Personal thoughts: I think it’s interesting to see how the informant adapts the prayer to her modern life, which reflects the disparity between her everyday life and the lives of her relatives in still living in Paraguay. As a first generation pre-med student who also works part-time, OC is working under the pressure to prove herself in a fast-paced, future-oriented America that values material success such as wealth. This American mindset directly contradicts the day-by-day, mindful lifestyle of her Paraguayan family. For example, her mother, who is still deeply connected to Paraguay, makes it a habit to perform the prayer every single day at 3pm, while OC almost scoffed at the idea of giving a whole hour of her schedule to prayer and nothing else. Rather, religious mindfulness comes secondary to the demands of America’s demanding education system, begging the question of whether modernity and future-oriented thinking (two concepts that are expanding more and more each year) can truly exist in perfect harmony with devout religiosity.

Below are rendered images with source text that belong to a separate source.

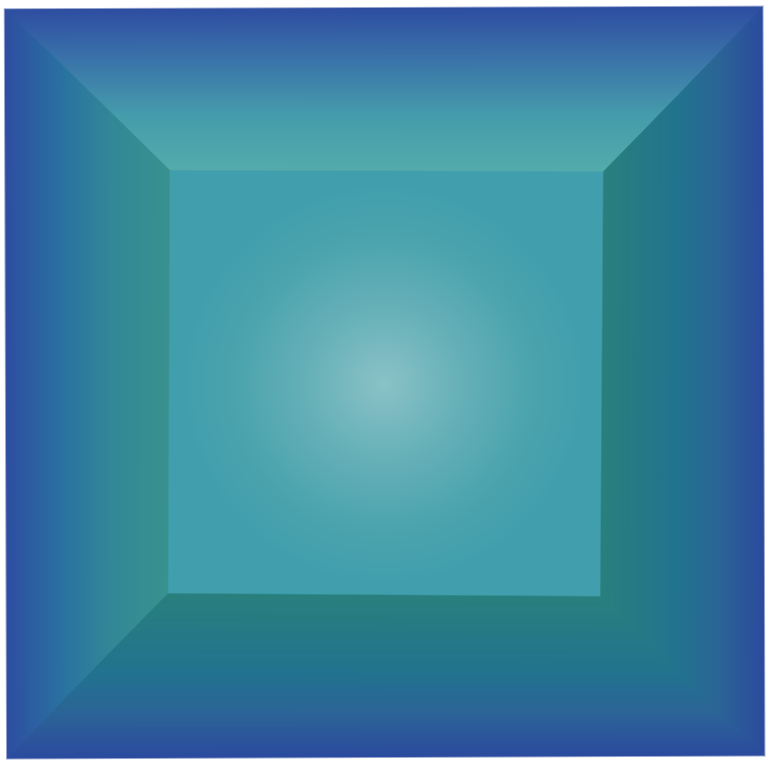
Give the GLSL for this background, as a Shadertoy shader.

```glsl
// A bevelled square tile on white: four mitred sides frame a flat face.
// Each side has a depth from 0 (outer rim) to 1 (face edge) that picks its
// colour from a ramp; the face carries a soft radial glow.

// Four-colour gradient with two inner stops.
vec3 ramp(float t, vec2 stops, vec3 rim, vec3 outer, vec3 inner, vec3 lip) {
    vec3 c = mix(rim, outer, clamp(t / stops.x, 0.0, 1.0));
    c = mix(c, inner, clamp((t - stops.x) / (stops.y - stops.x), 0.0, 1.0));
    return mix(c, lip, clamp((t - stops.y) / (1.0 - stops.y), 0.0, 1.0));
}

// Depth across one side, whose two edges may tilt slightly.
float depth(float v, float along, vec2 rim, vec2 lip) {
    float start = mix(rim.x, rim.y, along);
    return (v - start) / (mix(lip.x, lip.y, along) - start);
}

// Smoothed step of a signed value over the given width.
float cover(float d, float width) {
    return clamp(d / width + 0.5, 0.0, 1.0);
}

void mainImage(out vec4 fragColor, in vec2 fragCoord) {
    vec2 p = fragCoord / iResolution.xy;
    float pixel = 1.0 / min(iResolution.x, iResolution.y);

    // Depths of the four sides
    float left = depth(p.x, p.y, vec2(0.0085, 0.0055), vec2(0.218, 0.222));
    float right = depth(p.x, p.y, vec2(0.996, 0.9935), vec2(0.780, 0.787));
    float top = depth(p.y, p.x, vec2(0.9885, 0.992), vec2(0.778, 0.775));
    float bottom = depth(p.y, p.x, vec2(0.0065, 0.0105), vec2(0.225, 0.218));
    float lit = min(left, top);
    float shaded = min(right, bottom);
    float nearest = min(lit, shaded);

    // Side colours
    vec3 topColor = ramp(top, vec2(0.27, 0.66), vec3(0.18, 0.30, 0.63),
        vec3(0.22, 0.43, 0.66), vec3(0.27, 0.61, 0.67), vec3(0.33, 0.67, 0.67));
    vec3 leftColor = ramp(left, vec2(0.36, 0.65), vec3(0.18, 0.30, 0.63),
        vec3(0.16, 0.45, 0.63), vec3(0.20, 0.53, 0.59), vec3(0.22, 0.57, 0.56));
    vec3 shadeColor = ramp(shaded, vec2(0.27, 0.52), vec3(0.17, 0.29, 0.62),
        vec3(0.17, 0.39, 0.59), vec3(0.13, 0.45, 0.56), vec3(0.16, 0.50, 0.49));

    // Mitred joints
    float joint = 6.7 * pixel;
    vec3 color = mix(leftColor, topColor, cover(left - top, joint));
    color = mix(color, shadeColor, cover(lit - shaded, joint));

    // Face with a central glow
    float r = length(p - vec2(0.5, 0.498));
    vec3 face = ramp(r / 0.27, vec2(0.37, 0.72), vec3(0.54, 0.76, 0.78),
        vec3(0.40, 0.69, 0.72), vec3(0.29, 0.64, 0.68), vec3(0.25, 0.62, 0.68));
    color = mix(color, face, cover(nearest - 1.0, 7.0 * pixel));

    // White surround
    color = mix(vec3(1.0), color, cover(nearest, 9.0 * pixel));
    fragColor = vec4(color, 1.0);
}
```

Kumbhabhishekam

  1. The main piece: Maha Rajagopuram Kumbhabhishekam

“So this happens once in twelve years. It’s a consecration ceremony that is done by uttering weighted hymns to evoke the entity of the supreme God…to…bless the… the temple. So we were there for that ceremony. It’s a five day long ceremony. It has five days of chanting, some Vedic hymns, uh…that invoke the supreme God, you know, to…energize the holy water. Which is then poured over the temple in a…in a ceremony called Kumbhabhishekam. That’s the ceremony.

“And since it’s a once in a twelve year ceremony at the temple, and the chanting of the hymns is special, you know. It’s not normal. There were 30 priests visiting our local temple from all across the globe. It’s a consecration ceremony for the temple, the deities—the temple. So every twelve years we do that. So it happened, we went there to witness it and be blessed…you know. Yeah. The belief is that, uh, attending such ceremonies gives you the, the positive energy, you know, comes to devotees as blessings. That’s the belief.”

  1. Background information about the performance from the informant: why do they know or like this piece? Where/who did they learn it from? What does it mean to them? Context of the performance?

“Our temple here in the US has never had one before. Back in India, I had never been to one, either. This is very sacred and will bestow fortune on those who attend. It’s a key Hindu religious ceremony that not many people get the opportunity to witness. Our temple sent out fliers to remind and call us.

  1. Finally, your thoughts about the piece

This temple ritual is rare and not all Hindus experience it or have the chance to attend a similar ritual. Having sacred and rare rituals like this once in twelve year event increases the amount that community members value such traditions. Thus, when such sacred rituals do occur, a large portion of the community members attend and are united in their religion and as a community.

  1. Informant Details

The informant is a middle-aged Indian-American male, who grew up in an urban setting in India with three siblings. While he moved to the United States over 30 years ago from India, many of his family members still live there, and he enjoys maintaining his links with them through his heritage and Hindu religion.